News
Personal support workers (from left) Dyana Forshner-Juby, Gloria Turney and Mona Hjort. Images: submitted
Zaid Noorsumar | Privatization has negatively affected both workers and patients. The work is demanding, unstable and low-paying, and staff turnover is high.
Columnists
Julie Devaney | The argument for home care was that it was giving the people what they want. So why are patients now being asked to leave their homes to access care after being discharged from hospitals?
Columnists
Pat Kerwin, Retiree Matters | There should be better access to palliative care for people in their final days, but some will want to end the inevitable progress of a disease or condition. We should respect that decision.
Blog
Pete Hudson | Manitoba's home care program is publicly funded and publicly delivered.

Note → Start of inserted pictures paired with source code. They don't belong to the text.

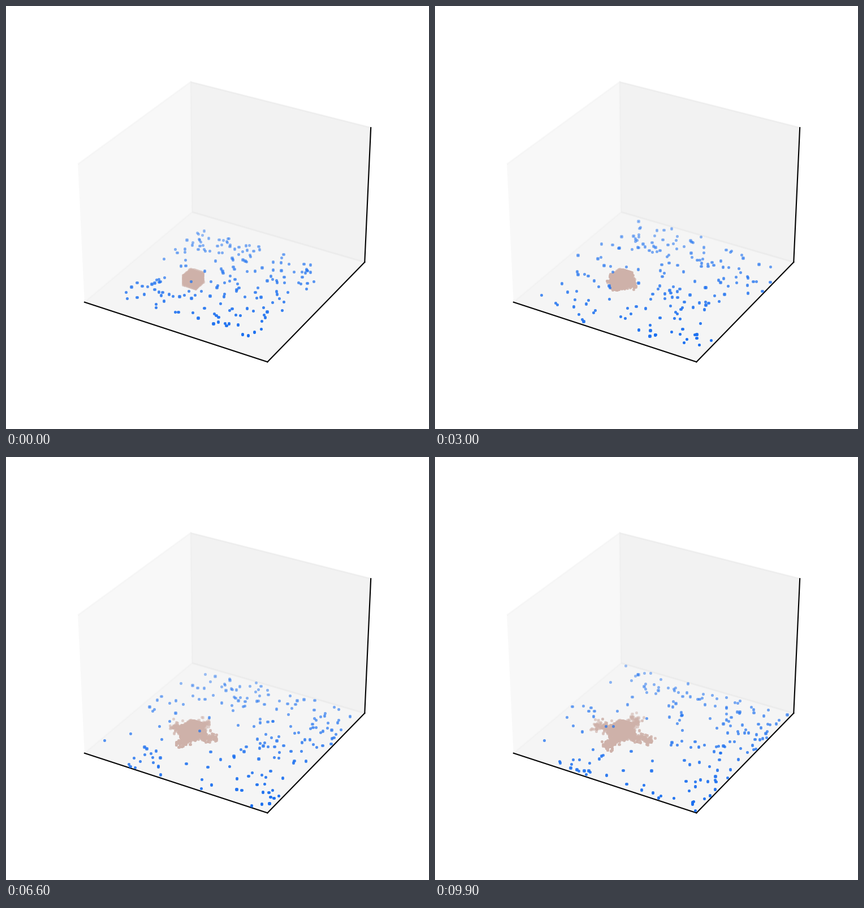
Recreate the animation shown at these times as a matplotlib script. Size 748 by 748 pixels, loop 10 s.

```python
import numpy as np
import matplotlib.pyplot as plt
from matplotlib.animation import FuncAnimation
from matplotlib.colors import to_rgb

FRAMES, INTERVAL = 100, 100
GRID = 100
WALKERS = 180
CENTRE = np.array([36.5, 40.5])
HALF = 3.5                     # half the side of the seed cube, in cells
BLUE, BROWN = "#1a6ff0", "#ceb1a9"

rng = np.random.default_rng(12)


def walk():
    """Random walks that drift away from the colony and bounce off the walls."""
    p = rng.uniform(0.12, 0.87, (WALKERS, 2))
    path = [p]
    for _ in range(FRAMES - 1):
        away = p - CENTRE / GRID
        r = np.hypot(*away.T)[:, None] + 1e-6
        drift = 0.006 * np.exp(-r / 0.25) * away / r + [0.0011, 0]
        p = p + drift + rng.normal(0, 0.016, p.shape)
        p = 0.99 - np.abs(0.98 - np.abs(p - 0.01))
        path.append(p)
    return np.array(path) * GRID


def place(axis, sign, out, side, z):
    """Cell lying `out` steps beyond one face of the cube."""
    offset = np.zeros(2)
    offset[axis] = sign * (HALF + out)
    offset[1 - axis] = side
    return (*(CENTRE + offset), z)


def grow():
    """Cells of the colony and the frame at which each one appears."""
    steps = np.arange(-HALF, HALF + 1)
    cells = [(CENTRE[0] + i, CENTRE[1] + j, k)
             for i in steps for j in steps for k in range(8)]
    born = [0] * len(cells)
    for axis in (0, 1):
        for sign in (-1, 1):
            # tapering layers on the faces
            for out in (1, 2, 3):
                for side in steps[np.abs(steps) <= HALF + 0.5 - out]:
                    for z in range(8 - out):
                        if rng.random() < 0.75:
                            cells.append(place(axis, sign, out, side, z))
                            born.append(4 * out - 3 + rng.uniform(0, 6))
            # ragged arms near the floor
            for _ in range(110):
                out = 1 + int(12 * rng.random() ** 1.15)
                side = np.round(rng.normal(0, 1.9))
                z = min(int(rng.exponential(1.8)), 5)
                cells.append(place(axis, sign, out, side, z))
                born.append(7 * out - 5 + abs(side) * 2.5 + rng.uniform(0, 12))
    return np.array(cells), np.array(born)


def shade(color, pts, low):
    """Fade points with their distance from the viewer."""
    depth = pts @ [-0.433, 0.75, -0.375]
    far = (depth - depth.min()) / np.ptp(depth)
    rgba = np.empty((len(pts), 4))
    rgba[:, :3] = to_rgb(color)
    rgba[:, 3] = 1 - (1 - low) * far
    return rgba


paths = walk()
cells, born = grow()

fig = plt.figure(figsize=(4, 4), dpi=187)
ax = fig.add_subplot(projection="3d", computed_zorder=False)
ax.set(xlim=(0, GRID), ylim=(0, GRID), zlim=(0, GRID),
       xticks=[], yticks=[], zticks=[])


def dots(pts, color, low, zorder):
    ax.scatter(*pts.T, c=shade(color, pts, low), marker="s", s=0.25,
               linewidths=1.5, depthshade=False, zorder=zorder)


def update(i):
    for c in list(ax.collections):
        c.remove()
    dots(cells[born <= i], BROWN, 0.45, 1)
    dots(np.column_stack([paths[i], np.zeros(WALKERS)]), BLUE, 0.42, 2)
    return ax.collections


anim = FuncAnimation(fig, update, frames=FRAMES, interval=INTERVAL,
                     repeat=True, repeat_delay=0, blit=False)
plt.show()
```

The elephant in the room in the upcoming election will be privatization.
Columnists
Retiree Matters, Pat Kerwin | Death used to be a regular feature of everyday life, but today in Canada, it's largely reserved for old age or unexpected events. How can ensure that well-being extends to the last chapters of life?
Columnists
Julie Devaney | The Ontario government has a new plan for home care that promises increased funding and improvements. But are these enough in a system threatened by privatization, market-modelled care and austerity?
Columnists
Retiree Matters, Doug Macpherson | There's an opportunity in October for older Canadians to tell politicians what they want and expect from future governments. Seniors are voting and they're going to make it count.